US Navy F/A-18C Hornet Performs Final Active Duty Flight

The last Navy F/A-18C Hornet assigned to Strike Fighter Squadron (VFA) 106 made its official final active-duty flight at Naval Air Station Oct 2. Aircraft number 300, assigned to VFA 106 at Cecil Field Florida, completed it first Navy acceptance check flight Oct. 14, 1988. The aircraft has remained with the Gladiators for its’ entire 31 years of service. (U.S. Navy photo by Mass Communication Specialist 3rd Class Nikita Custer)

The remaining Legacy Hornets will be handed over to Navy Reserve and Marine Corps.

On Oct. 2, 2019 the last US Navy F/A-18C Hornet performed its official final active duty flight at Naval Air Station Oceana, Virginia, escorted by three F/A-18F Super Hornets. “Today marked the final United States Navy F/A-18C Operational Hornet flight. Its technological innovation was continued on the F/A-18 E/F/G aircraft and helped the U.S. Navy transition from 4th to 5th generation aircraft,” said the Commodore, Command Strike Fighter Wing Atlantic, Capt. Brian Becker.

The aircraft, BuNo 163506 modex AD-300, was assigned to VFA-106 Gladiators in 1988 and remained with the squadron for its entire 31 years of service. After this final flight, it will be officially removed from the US Navy’s inventory and will begin its decommissioning phase, where all the usable parts are removed, before facing the final demolition.

Strike Fighter Squadron 106 (VFA-106) is the Navy’s East Coast Fleet Replacement Squadron, which trains naval aviators to fly the F/A-18 Super Hornet. Before this last flight it operated a mixed fleet of F/A-18C/D Hornets and F/A-18E/F Super Hornets. The Gladiators are also one of the squadrons that made up the US Navy’s Tac Demo Teams, together with the Flying Eagles of VFA-122 out of NAS Leemore, California.

LT Andrew Jalali prepares for the official final active-duty flight of the last Navy F/A-18C Hornet assigned to Strike Fighter Squadron (VFA) 106 at Naval Air Station Oceana on Oct. 2. Aircraft number 300, assigned to VFA 106 at Cecil Field, Florida, completed it first Navy acceptance check flight Oct. 14, 1988. The aircraft has remained with the Gladiators for its’ entire 31 years of service. (U.S. Navy photo by Mass Communication Specialist 3rd Class Nikita Custer)

This final F/A-18C flight of the Gladiators comes after the type’s last flight and retirement from the last deployable Legacy Hornet squadron, VFA-34 Blue Blasters, on Feb. 1, 2019 at NAS Oceana. During the last year, VFA-106 has handed over about 50 F/A-18 Hornets to various Navy Reserve and U.S. Marine commands, according to the Navy’s statement. As our editor David Cenciotti wrote back in February:
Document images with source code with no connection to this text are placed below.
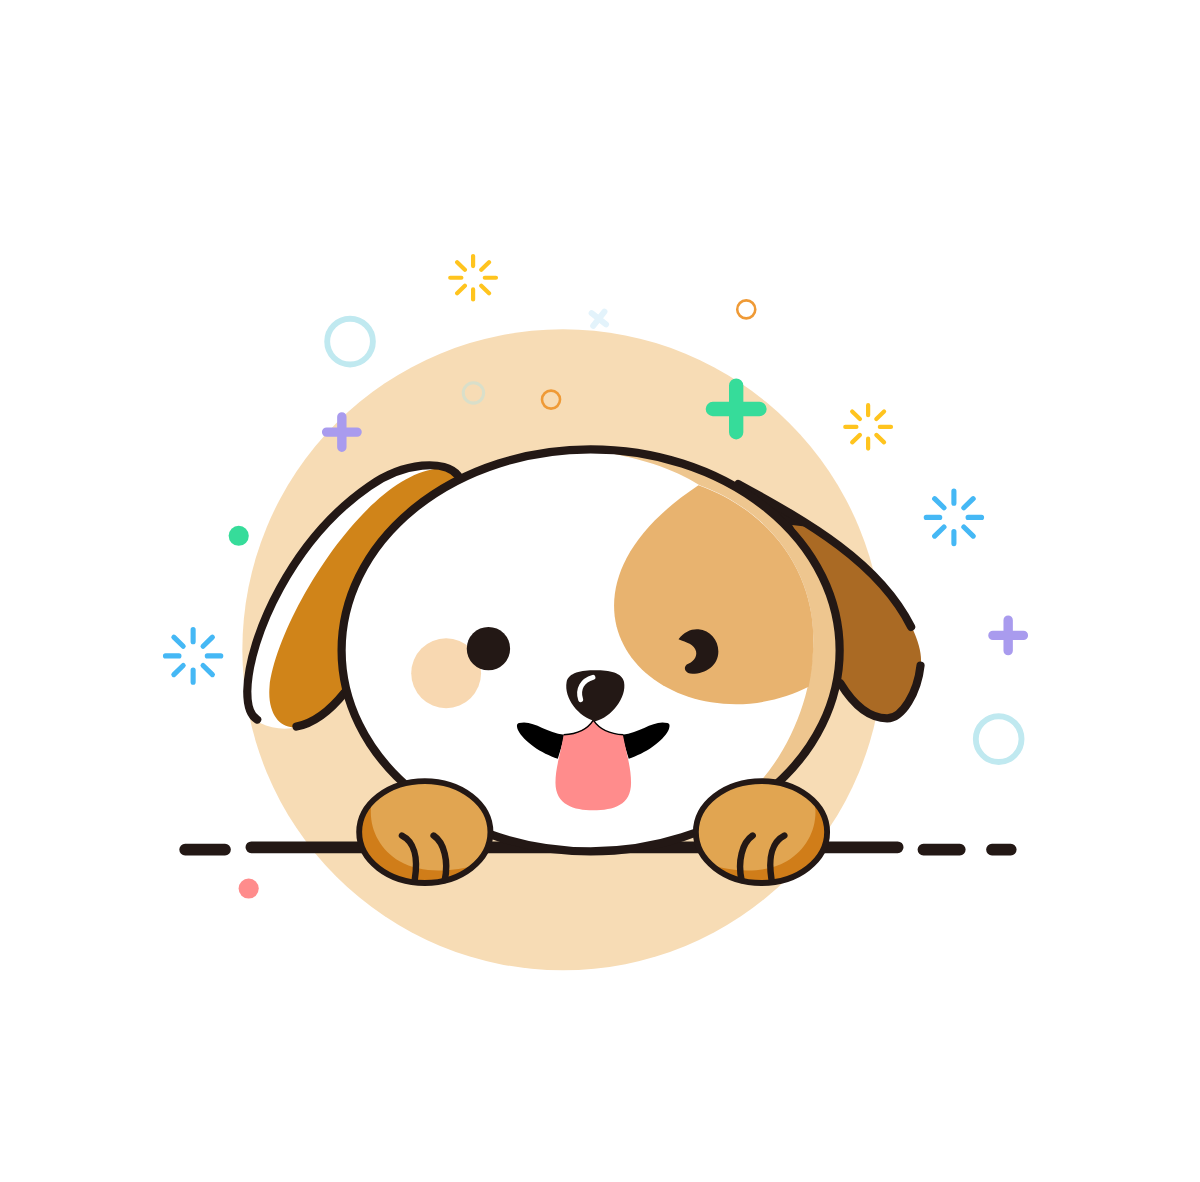
<!DOCTYPE html>
<html lang="en">
<head>
<meta charset="utf-8">
<title>Peeking puppy</title>
<style>
  :root {
    --paper: #ffffff;
    --ink: #231815;
    --black: #000000;
    --disc: #f7dcb5;
    --patch: #e8b36f;
    --face-shade: #eec68f;
    --cheek: #f8d8b1;
    --ear-left: #d08419;
    --ear-right: #aa6a24;
    --paw: #e1a551;
    --paw-shade: #d07d19;
    --tongue: #ff8c8c;
    --yellow: #ffc41e;
    --blue: #45b8f5;
    --purple: #a99bee;
    --green: #36dc9a;
    --aqua: #c0e9f0;
    --mist: #e3f3fb;
    --sage: #d9dfca;
    --orange: #ef9a36;
  }
  html, body { margin: 0; padding: 0; background: var(--paper); overflow: hidden; }
  .canvas { display: block; width: 1200px; height: 1182px; background: var(--paper); }
  .outline { fill: none; stroke: var(--ink); stroke-width: 7; stroke-linecap: round; stroke-linejoin: round; }
  .ground { stroke: var(--ink); stroke-width: 10; stroke-linecap: round; }
  .toe { fill: none; stroke: var(--ink); stroke-width: 5.5; stroke-linecap: round; }
  .ring { fill: none; }
  .ring-large { stroke: var(--aqua); stroke-width: 5; }
  .ring-small { stroke: var(--orange); stroke-width: 2.2; }
  .ring-faint { stroke: var(--sage); stroke-width: 2.6; }
  .burst { fill: none; stroke-width: 3.6; stroke-linecap: round; }
  .plus { fill: none; stroke-linecap: round; }
  .yellow { stroke: var(--yellow); }
  .blue { stroke: var(--blue); }
  .purple { stroke: var(--purple); }
  .green { stroke: var(--green); }
  .mist { stroke: var(--mist); }
</style>
</head>
<body>
<svg class="canvas" viewBox="0 0 1024 1008.64" role="img" aria-label="A smiling puppy resting its paws on a ledge, surrounded by sparkles">
  <defs>
    <clipPath id="head-clip"><ellipse cx="504" cy="555" rx="212" ry="171"/></clipPath>
    <clipPath id="paw-clip"><ellipse cx="362.5" cy="710" rx="56" ry="43.5"/></clipPath>

    <path id="burst" d="M-19.5 0H-10M10 0H19.5M0-18.5V-10M0 10V18.5M-13.6-13.2L-7-6.8M13.6-13.2L7-6.8M-13.6 13.2L-7 6.8M13.6 13.2L7 6.8"/>
    <path id="plus" d="M-13 0H13M0-13V13"/>

    <g id="paw">
      <ellipse cx="362.5" cy="710" rx="56" ry="43.5" fill="var(--paw-shade)"/>
      <path clip-path="url(#paw-clip)" fill="var(--paw)" d="M325 664C309 690 316 720 341 735C365 749 400 742 425 732V655H330Z"/>
      <ellipse cx="362.5" cy="710" rx="56" ry="43.5" fill="none" stroke="var(--ink)" stroke-width="5"/>
      <path class="toe" d="M343 713C353 718 357 731 354 750M370 713C379 719 383 735 379.500 751"/>
    </g>

    <path id="smile-corner" d="M443 617C455 614 465 625 481.500 627C480 635 478 641 476 647.500C462 643 447 633 442 623C440.500 619 441 617.500 443 617Z"/>
  </defs>

  <circle id="backdrop" cx="480.300" cy="554.500" r="273.500" fill="var(--disc)"/>

  <g id="ledge" class="ground">
    <path d="M158 725H192M214.500 723H766M788 725H819M846.500 725H862.500"/>
  </g>

  <g id="left-ear">
    <path fill="var(--paper)" d="M392 406C380 392 345 394 315 415C250 460 212 543 211 590C211 606 216 614 222 617C230 621 240 622.500 248 621.500L300 540Z"/>
    <path fill="var(--ear-left)" d="M372 400C310 408 236 530 230 586C228 610 240 623 254 620C270 616 284 605 296 589L330 480L394 408C387 401 380 399 372 400Z"/>
    <path class="outline" d="M391 406C380 392 345 394 315 415C250 460 212 543 211 590C211 604 214 611 219.500 614M253 620C268 617 282 606 294 591"/>
  </g>

  <g id="right-ear">
    <path fill="var(--ear-right)" d="M636 418C690 448 750 482 778 535C785 550 787 560 785.500 569C782 591 770 613 757 613C742 613 727 601 716 583L690 470Z"/>
    <path fill="var(--ink)" d="M622 409C650 424 670 435 692 450L676 448L684 462Z"/>
    <path class="outline" d="M630 413C690 446 750 480 777.500 535M785.500 568C783 591 770 613 757 613C742 613 728 601 717 583"/>
  </g>

  <g id="head">
    <ellipse cx="504" cy="555" rx="212" ry="171" fill="var(--paper)"/>
    <g clip-path="url(#head-clip)">
      <path fill="var(--face-shade)" d="M505 384C545 390 575 400 597 414C660 437 694 490 694 545C694 590 676 638 645 671L590 712L552 721L600 740H740V370H505Z"/>
      <path fill="var(--face-shade)" d="M415 708L456 721L440 730Z"/>
      <path fill="var(--patch)" d="M596 414C545 448 524 484 524 517C524 565 570 601 628 601C650 601 672 595 690 586C693 572 694 560 694 545C694 490 660 437 596 414Z"/>
    </g>
    <ellipse class="outline" cx="504" cy="555" rx="212.500" ry="171.500"/>
  </g>

  <g id="face">
    <circle cx="380.700" cy="574.500" r="29.800" fill="var(--cheek)"/>
    <circle cx="416.800" cy="553.500" r="18.500" fill="var(--ink)"/>
    <path fill="var(--ink)" d="M579 545.500C584 539 590 536.500 596 537C606 538 613 546 613 556C613 568 602 575 591 575C585 575 582.500 570 586 567C591 565.500 595 561 594 556C592.500 549.500 586 548.500 579 545.500Z"/>

    <use href="#smile-corner"/>
    <use href="#smile-corner" transform="translate(1012.500 0) scale(-1 1)"/>
    <path fill="var(--tongue)" d="M506 614.500C500 623 490 627 481 627C478 645 474 655 474 668C474 687 490 691.500 506 691.500C524 691.500 538.500 687 538.500 668C538.500 655 535 645 531.500 627C523 627 512 623 506 614.500Z"/>
    <path fill="none" stroke="var(--black)" stroke-width="1.200" d="M481 627C491 626.500 501 623 506.300 614.500C512 623 522 626.500 532 627"/>

    <path fill="var(--ink)" d="M483.500 582C485 574 496 572 508 572C520 572 531 574 532.500 582C535 595 522 612 508 615.500C494 612 481 596 483.500 582Z"/>
    <path fill="none" stroke="var(--paper)" stroke-width="4.200" stroke-linecap="round" d="M506 578C497 580.500 492.500 588 495.500 597"/>
  </g>

  <g id="paws">
    <use href="#paw"/>
    <use href="#paw" transform="translate(1012.300 0) scale(-1 1)"/>
  </g>

  <g id="sparkles">
    <use href="#burst" class="burst yellow" transform="translate(403.700 237)"/>
    <use href="#burst" class="burst yellow" transform="translate(740.800 364.300)"/>
    <use href="#burst" class="burst blue" transform="translate(164.800 559.700) scale(1.210)"/>
    <use href="#burst" class="burst blue" transform="translate(814 441.500) scale(1.210)"/>

    <use href="#plus" class="plus purple" stroke-width="8" transform="translate(291.700 368.700)"/>
    <use href="#plus" class="plus purple" stroke-width="8" transform="translate(860.300 542.200)"/>
    <use href="#plus" class="plus green" stroke-width="8" transform="translate(628.200 349) scale(1.530)"/>
    <use href="#plus" class="plus mist" stroke-width="8.500" transform="translate(511 272) rotate(38) scale(.6)"/>

    <circle class="ring ring-large" cx="298.700" cy="291.500" r="19.500"/>
    <circle class="ring ring-large" cx="852.200" cy="630.700" r="19.500"/>
    <circle class="ring ring-faint" cx="404" cy="335.300" r="8.700"/>
    <circle class="ring ring-small" cx="636.800" cy="264" r="7.700"/>
    <circle class="ring ring-small" cx="470.200" cy="341" r="7.700"/>

    <circle cx="203.700" cy="457.200" r="8.600" fill="var(--green)"/>
    <circle cx="212.200" cy="758.200" r="8.600" fill="var(--tongue)"/>
  </g>
</svg>
</body>
</html>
Although they will be officially retired in a matter of days, some F/A-18A+ Hornets (where “+” designates aircraft equipped with AN/APG-73 radars instead of the original AN/APG-65) will continue to serve in the fleet adversary support role with the Reserve as part of VFC-12 from NAS Oceana and VFA-204 from NAS New Orleans Joint Reserve Base. The Blue Angels will also continue flying their Legacy Hornets while transitioning to the Super Hornets.

“Legacy Hornets” remain in service with the U.S. Marine Corps that plans to fly the F/A-18Cs until they are replaced by the F-35B STOVL variant Lightining II stealth aircraft.

Some of the Legacy Hornets that were not transferred to other commands have been delivered to Davis-Monthan AFB, where the aircraft will be kept in storage by the 309th Aerospace Maintenance and Regeneration Group (AMARG) at the local “Boneyard”.

In fact, some of the U.S. Navy F/A-18A+ and C in better conditions have already been delivered to Davis-Monthan AFB, near Tucson, Arizona, where the aircraft will be kept in storage by the 309th Aerospace Maintenance and Regeneration Group (AMARG)  at the local “Boneyard”: they will be cocooned in special materials just in case someone needs them to be put back into service. Something that is useful every now and then. For instance, back in 2016, the U.S. Marine Corps pulled some 30 Legacy Hornets from AMARG and rushed them to service in order to complement its fleet active F/A-18A/B/C/Ds.



About Stefano D'Urso 39 Articles
Stefano D'Urso is a contributor for TheAviationist based in Lecce, Italy. He's a full-time engineering student and aspiring pilot. In his spare time he's also an amateur aviation photographer and flight simulation enthusiast.